(Records drawn from a dataset)

------------------------------------

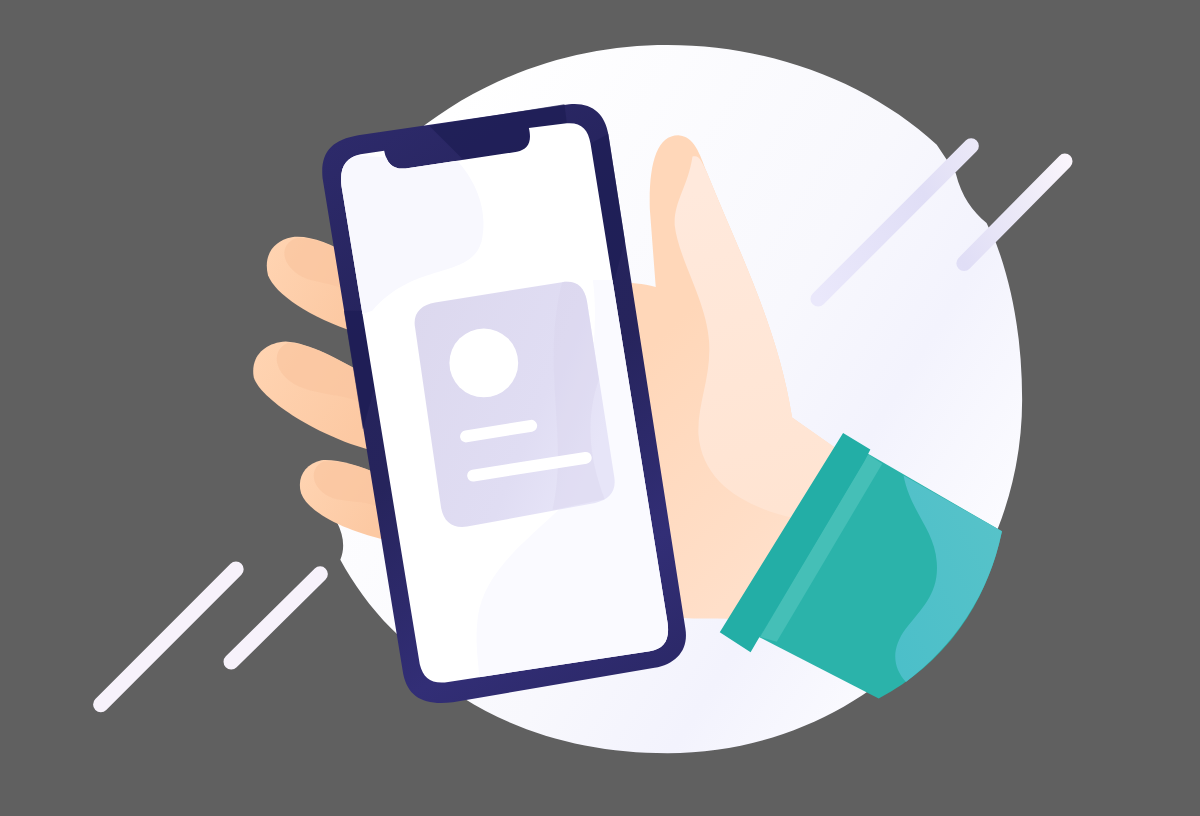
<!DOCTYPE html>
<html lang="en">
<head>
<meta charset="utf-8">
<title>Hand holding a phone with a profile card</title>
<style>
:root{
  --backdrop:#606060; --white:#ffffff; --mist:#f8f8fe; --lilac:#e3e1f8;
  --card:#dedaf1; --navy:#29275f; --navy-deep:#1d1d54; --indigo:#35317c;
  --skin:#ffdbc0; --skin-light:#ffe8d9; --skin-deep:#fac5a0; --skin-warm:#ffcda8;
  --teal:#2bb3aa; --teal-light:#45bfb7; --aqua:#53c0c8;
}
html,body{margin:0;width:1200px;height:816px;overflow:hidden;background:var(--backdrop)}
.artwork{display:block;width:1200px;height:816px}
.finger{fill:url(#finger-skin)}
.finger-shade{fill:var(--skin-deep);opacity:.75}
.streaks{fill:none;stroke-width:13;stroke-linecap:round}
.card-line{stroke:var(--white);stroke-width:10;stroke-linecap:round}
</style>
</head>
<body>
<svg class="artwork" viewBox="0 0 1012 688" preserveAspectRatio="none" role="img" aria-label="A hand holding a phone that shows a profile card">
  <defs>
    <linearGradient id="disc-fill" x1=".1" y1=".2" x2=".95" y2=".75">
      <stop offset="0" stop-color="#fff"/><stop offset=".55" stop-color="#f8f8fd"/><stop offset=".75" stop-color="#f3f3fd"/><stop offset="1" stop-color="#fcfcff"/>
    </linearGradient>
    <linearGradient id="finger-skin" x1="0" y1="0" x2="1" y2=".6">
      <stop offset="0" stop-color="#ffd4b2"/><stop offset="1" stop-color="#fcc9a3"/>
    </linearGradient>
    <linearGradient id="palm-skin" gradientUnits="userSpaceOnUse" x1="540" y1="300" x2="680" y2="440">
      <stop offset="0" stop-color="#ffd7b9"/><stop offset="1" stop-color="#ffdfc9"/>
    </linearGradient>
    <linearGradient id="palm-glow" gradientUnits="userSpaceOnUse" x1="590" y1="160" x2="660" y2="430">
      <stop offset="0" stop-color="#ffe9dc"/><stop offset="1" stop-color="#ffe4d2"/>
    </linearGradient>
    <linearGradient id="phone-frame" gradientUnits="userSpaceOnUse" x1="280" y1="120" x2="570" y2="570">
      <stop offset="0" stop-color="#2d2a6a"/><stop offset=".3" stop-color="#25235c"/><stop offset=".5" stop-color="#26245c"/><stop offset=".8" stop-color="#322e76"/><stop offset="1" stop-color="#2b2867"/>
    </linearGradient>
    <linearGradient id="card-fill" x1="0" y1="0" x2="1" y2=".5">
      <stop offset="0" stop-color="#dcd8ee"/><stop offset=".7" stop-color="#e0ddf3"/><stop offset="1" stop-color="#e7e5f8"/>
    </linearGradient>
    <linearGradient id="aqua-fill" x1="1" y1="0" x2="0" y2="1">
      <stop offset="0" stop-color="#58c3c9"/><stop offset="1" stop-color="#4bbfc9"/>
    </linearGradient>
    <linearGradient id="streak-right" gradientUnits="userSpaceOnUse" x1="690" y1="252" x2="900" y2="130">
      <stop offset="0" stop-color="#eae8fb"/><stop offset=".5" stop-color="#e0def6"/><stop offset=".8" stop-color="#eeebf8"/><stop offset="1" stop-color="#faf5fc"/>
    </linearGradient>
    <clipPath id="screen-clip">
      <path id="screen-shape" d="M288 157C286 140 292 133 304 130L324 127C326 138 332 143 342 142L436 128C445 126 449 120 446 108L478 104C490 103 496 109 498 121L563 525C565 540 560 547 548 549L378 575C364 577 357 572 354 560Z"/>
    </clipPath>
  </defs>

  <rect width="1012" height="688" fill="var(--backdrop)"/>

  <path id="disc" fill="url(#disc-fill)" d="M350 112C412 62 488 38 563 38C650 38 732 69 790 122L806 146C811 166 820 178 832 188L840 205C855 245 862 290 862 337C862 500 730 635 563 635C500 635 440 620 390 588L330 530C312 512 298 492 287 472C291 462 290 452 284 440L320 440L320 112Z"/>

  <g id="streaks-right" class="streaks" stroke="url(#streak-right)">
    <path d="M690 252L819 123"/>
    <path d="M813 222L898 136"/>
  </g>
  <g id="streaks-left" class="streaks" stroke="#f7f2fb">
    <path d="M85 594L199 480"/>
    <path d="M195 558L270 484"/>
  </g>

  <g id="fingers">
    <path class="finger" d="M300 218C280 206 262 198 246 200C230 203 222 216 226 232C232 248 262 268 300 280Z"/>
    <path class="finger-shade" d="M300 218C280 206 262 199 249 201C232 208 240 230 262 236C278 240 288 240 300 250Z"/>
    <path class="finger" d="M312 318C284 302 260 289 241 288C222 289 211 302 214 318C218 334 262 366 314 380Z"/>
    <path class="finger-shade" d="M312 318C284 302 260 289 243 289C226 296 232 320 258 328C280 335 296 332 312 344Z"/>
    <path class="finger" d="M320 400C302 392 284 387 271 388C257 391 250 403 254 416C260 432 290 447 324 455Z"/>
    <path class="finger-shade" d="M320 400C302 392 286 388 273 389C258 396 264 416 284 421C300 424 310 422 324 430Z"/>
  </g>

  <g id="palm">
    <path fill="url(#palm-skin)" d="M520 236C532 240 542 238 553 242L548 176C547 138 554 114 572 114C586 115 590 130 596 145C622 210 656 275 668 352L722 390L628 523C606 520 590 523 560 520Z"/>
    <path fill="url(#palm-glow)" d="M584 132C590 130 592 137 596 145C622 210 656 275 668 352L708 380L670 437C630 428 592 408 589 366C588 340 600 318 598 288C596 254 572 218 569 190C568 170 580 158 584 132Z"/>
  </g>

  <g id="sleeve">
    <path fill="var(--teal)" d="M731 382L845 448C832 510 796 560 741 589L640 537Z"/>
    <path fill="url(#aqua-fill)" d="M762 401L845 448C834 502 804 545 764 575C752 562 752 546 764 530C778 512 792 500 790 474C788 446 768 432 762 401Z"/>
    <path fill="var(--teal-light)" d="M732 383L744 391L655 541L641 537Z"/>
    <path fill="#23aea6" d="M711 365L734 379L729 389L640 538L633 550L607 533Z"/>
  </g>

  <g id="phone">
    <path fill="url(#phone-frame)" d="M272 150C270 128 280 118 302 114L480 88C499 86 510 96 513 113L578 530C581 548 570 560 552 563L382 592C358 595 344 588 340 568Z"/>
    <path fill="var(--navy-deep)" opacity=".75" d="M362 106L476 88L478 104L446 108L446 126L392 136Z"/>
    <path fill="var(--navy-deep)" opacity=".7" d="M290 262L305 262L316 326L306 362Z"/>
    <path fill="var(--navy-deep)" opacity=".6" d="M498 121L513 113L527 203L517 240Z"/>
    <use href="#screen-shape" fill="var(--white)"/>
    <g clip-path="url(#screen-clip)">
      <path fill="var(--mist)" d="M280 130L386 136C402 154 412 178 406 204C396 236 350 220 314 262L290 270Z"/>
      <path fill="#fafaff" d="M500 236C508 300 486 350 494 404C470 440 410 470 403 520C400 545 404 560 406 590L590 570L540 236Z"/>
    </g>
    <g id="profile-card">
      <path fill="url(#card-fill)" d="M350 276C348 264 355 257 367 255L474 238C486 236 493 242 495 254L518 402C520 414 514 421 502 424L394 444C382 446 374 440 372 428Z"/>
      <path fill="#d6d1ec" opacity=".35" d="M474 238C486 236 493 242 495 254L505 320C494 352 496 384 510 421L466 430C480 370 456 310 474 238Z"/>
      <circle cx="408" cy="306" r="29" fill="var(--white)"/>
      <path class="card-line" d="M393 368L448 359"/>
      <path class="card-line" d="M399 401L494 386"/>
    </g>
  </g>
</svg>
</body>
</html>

------------------------------------

▸ Instructions to follow
The answer must be every line of the records above that holds the word "shade".

▸ Exercise result
.finger-shade{fill:var(--skin-deep);opacity:.75}
    <path class="finger-shade" d="M300 218C280 206 262 199 249 201C232 208 240 230 262 236C278 240 288 240 300 250Z"/>
    <path class="finger-shade" d="M312 318C284 302 260 289 243 289C226 296 232 320 258 328C280 335 296 332 312 344Z"/>
    <path class="finger-shade" d="M320 400C302 392 286 388 273 389C258 396 264 416 284 421C300 424 310 422 324 430Z"/>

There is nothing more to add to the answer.